◆ **What the exercise asks**
Each line of the entries below that holds "backtrace" is needed, copied in full.

◆ **Source texts of formatted documents**
####

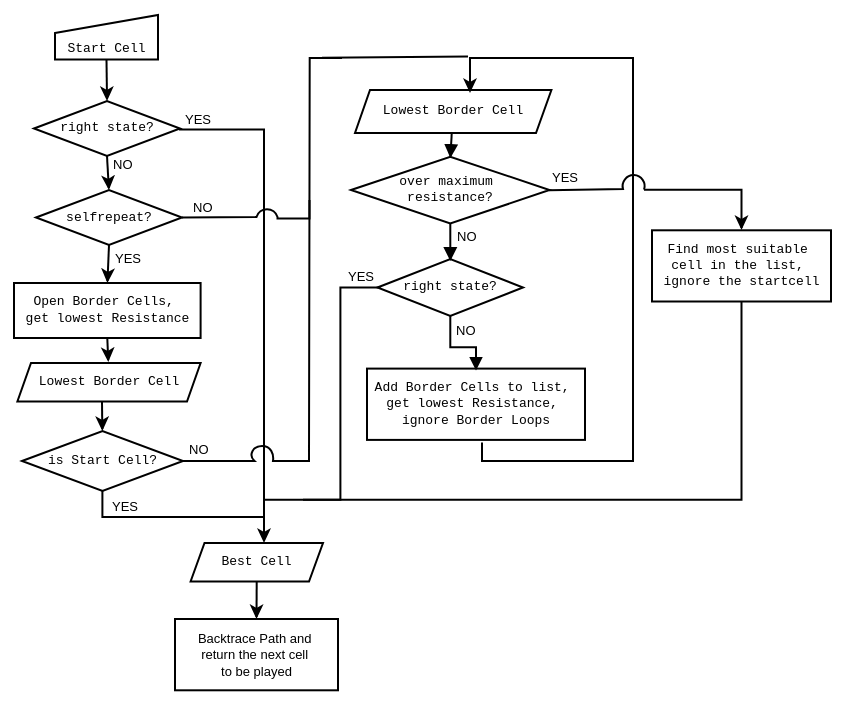
<!DOCTYPE html>
<html lang="en">
<head>
<meta charset="utf-8">
<title>Cell path flowchart</title>
<style>
  :root { --ink: #000; --paper: #fff; }
  * { box-sizing: border-box; }
  html, body { margin: 0; overflow: hidden; background: var(--paper); }
  .flowchart {
    position: relative; width: 844px; height: 704px; overflow: hidden;
    background: var(--paper); color: var(--ink);
    font: 13px/16.2px "Liberation Mono", monospace;
  }
  .drawing { position: absolute; inset: 0; display: block; }
  .outlines { fill: var(--paper); stroke: var(--ink); stroke-width: 2; stroke-miterlimit: 10; }
  .connectors { fill: none; stroke: var(--ink); stroke-width: 2; stroke-miterlimit: 10; }
  .arrow { fill: var(--ink); }
  .node, .branch { position: absolute; margin: 0; white-space: nowrap; }
  .node { display: flex; align-items: center; justify-content: center; text-align: center; }
  .plain, .branch { font-family: "Liberation Sans", sans-serif; }
  .branch { line-height: 16px; }
  .start { left: 55px; top: 38px; width: 103px; height: 22px; }
  .first-state { left: 34px; top: 101px; width: 146px; height: 55px; }
  .selfrepeat { left: 36px; top: 190px; width: 146px; height: 56px; }
  .open-cells { left: 14px; top: 283px; width: 187px; height: 55px; }
  .first-lowest { left: 17px; top: 363px; width: 184px; height: 38px; }
  .is-start { left: 22px; top: 431px; width: 161px; height: 60px; }
  .best { left: 190px; top: 543px; width: 133px; height: 39px; }
  .backtrace { left: 175px; top: 620px; width: 163px; height: 71px; }
  .second-lowest { left: 355px; top: 90px; width: 196px; height: 43px; }
  .over-max { left: 351px; top: 157px; width: 198px; height: 66px; }
  .second-state { left: 377px; top: 259px; width: 146px; height: 57px; }
  .add-cells { left: 367px; top: 369px; width: 218px; height: 71px; }
  .suitable { left: 652px; top: 230px; width: 179px; height: 72px; }
</style>
</head>
<body>
<main class="flowchart">
  <svg class="drawing" width="844" height="704" viewBox="0 0 844 704" aria-hidden="true">
    <defs>
      <marker id="notched" class="arrow" markerUnits="userSpaceOnUse" markerWidth="16" markerHeight="16" refX="13" refY="8" orient="auto">
        <path d="M15 8L0 15L4 8L0 1Z"/>
      </marker>
      <marker id="solid" class="arrow" markerUnits="userSpaceOnUse" markerWidth="16" markerHeight="16" refX="12" refY="8" orient="auto">
        <path d="M14 8L0 15V1Z"/>
      </marker>
    </defs>

    <g class="outlines">
      <polygon points="55,33 158,15 158,59.5 55,59.5"/>
      <polygon points="34,128.5 107,101 180,128.5 107,156"/>
      <polygon points="36,217.5 109,190 182,217.5 109,245"/>
      <rect x="14" y="283" width="186.6" height="55"/>
      <polygon points="31,363 200.6,363 187,401.5 17.4,401.5"/>
      <polygon points="22,461 102.5,431 183,461 102.5,491"/>
      <polygon points="204.5,543 323,543 309,581.5 190.6,581.5"/>
      <rect x="175" y="619" width="163" height="71.3"/>
      <polygon points="370,90 551.4,90 536,133 355,133"/>
      <polygon points="351,190 450.3,156.7 549.5,190 450.3,223.5"/>
      <polygon points="377.5,287.5 450.3,259 523,287.5 450.3,316"/>
      <rect x="367" y="368.6" width="218" height="71.3"/>
      <rect x="652" y="230.3" width="179" height="71.2"/>
    </g>

    <g class="connectors">
      <g marker-end="url(#notched)">
        <path d="M106.5 60L107 99"/>
        <path d="M107 156L108.8 188"/>
        <path d="M109 245L107.5 281"/>
        <path d="M107.3 338L108.2 360"/>
        <path d="M102 402L102.3 429"/>
        <path d="M179 129.5H264V541"/>
        <path d="M256.7 582L256.5 617"/>
        <path d="M482 442.5V461H633V58H470V91"/>
        <path d="M644 189.7H741.5V228"/>
      </g>
      <g marker-end="url(#solid)">
        <path d="M451.7 134L450.5 156"/>
        <path d="M450.3 223.5V259"/>
        <path d="M450.3 316V347.3H476V368.5"/>
      </g>
      <path d="M102.4 491V517H264"/>
      <path d="M182 217.5L256.5 217A11 11 0 0 1 277.5 217V218.6H309.5V200"/>
      <path d="M183 461H254.5C248 455 253 446 262 446S274 454 273 461H309L309.7 58H342"/>
      <path d="M322 57.8L468 56.5"/>
      <path d="M549 190.3L623 189A11 11 0 1 1 644 189.7"/>
      <path d="M378 287.5H340.4V499.7H264V525"/>
      <path d="M741.5 301.5V499.7H303"/>
    </g>
  </svg>

  <p class="node start">Start Cell</p>
  <p class="node first-state">right state?</p>
  <p class="node selfrepeat">selfrepeat?</p>
  <p class="node open-cells">Open Border Cells,&nbsp;<br>get lowest Resistance</p>
  <p class="node first-lowest">Lowest Border Cell</p>
  <p class="node is-start">is Start Cell?</p>
  <p class="node best">Best Cell</p>
  <p class="node plain backtrace">Backtrace Path and&nbsp;<br>return the next cell&nbsp;<br>to be played</p>
  <p class="node second-lowest">Lowest Border Cell</p>
  <p class="node over-max">over maximum&nbsp;<br>resistance?</p>
  <p class="node second-state">right state?</p>
  <p class="node add-cells">Add Border Cells to list,&nbsp;<br>get lowest Resistance,&nbsp;<br>ignore Border Loops</p>
  <p class="node suitable">Find most suitable&nbsp;<br>cell in the list,&nbsp;<br>ignore the startcell</p>

  <p class="branch" style="left:185px;top:112px">YES</p>
  <p class="branch" style="left:113px;top:157px">NO</p>
  <p class="branch" style="left:193px;top:200px">NO</p>
  <p class="branch" style="left:115px;top:251px">YES</p>
  <p class="branch" style="left:189px;top:442px">NO</p>
  <p class="branch" style="left:112px;top:499px">YES</p>
  <p class="branch" style="left:552px;top:170px">YES</p>
  <p class="branch" style="left:457px;top:229px">NO</p>
  <p class="branch" style="left:348px;top:269px">YES</p>
  <p class="branch" style="left:456px;top:323px">NO</p>
</main>
</body>
</html>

####

◆ **Your solution**
  .backtrace { left: 175px; top: 620px; width: 163px; height: 71px; }
  <p class="node plain backtrace">Backtrace Path and&nbsp;<br>return the next cell&nbsp;<br>to be played</p>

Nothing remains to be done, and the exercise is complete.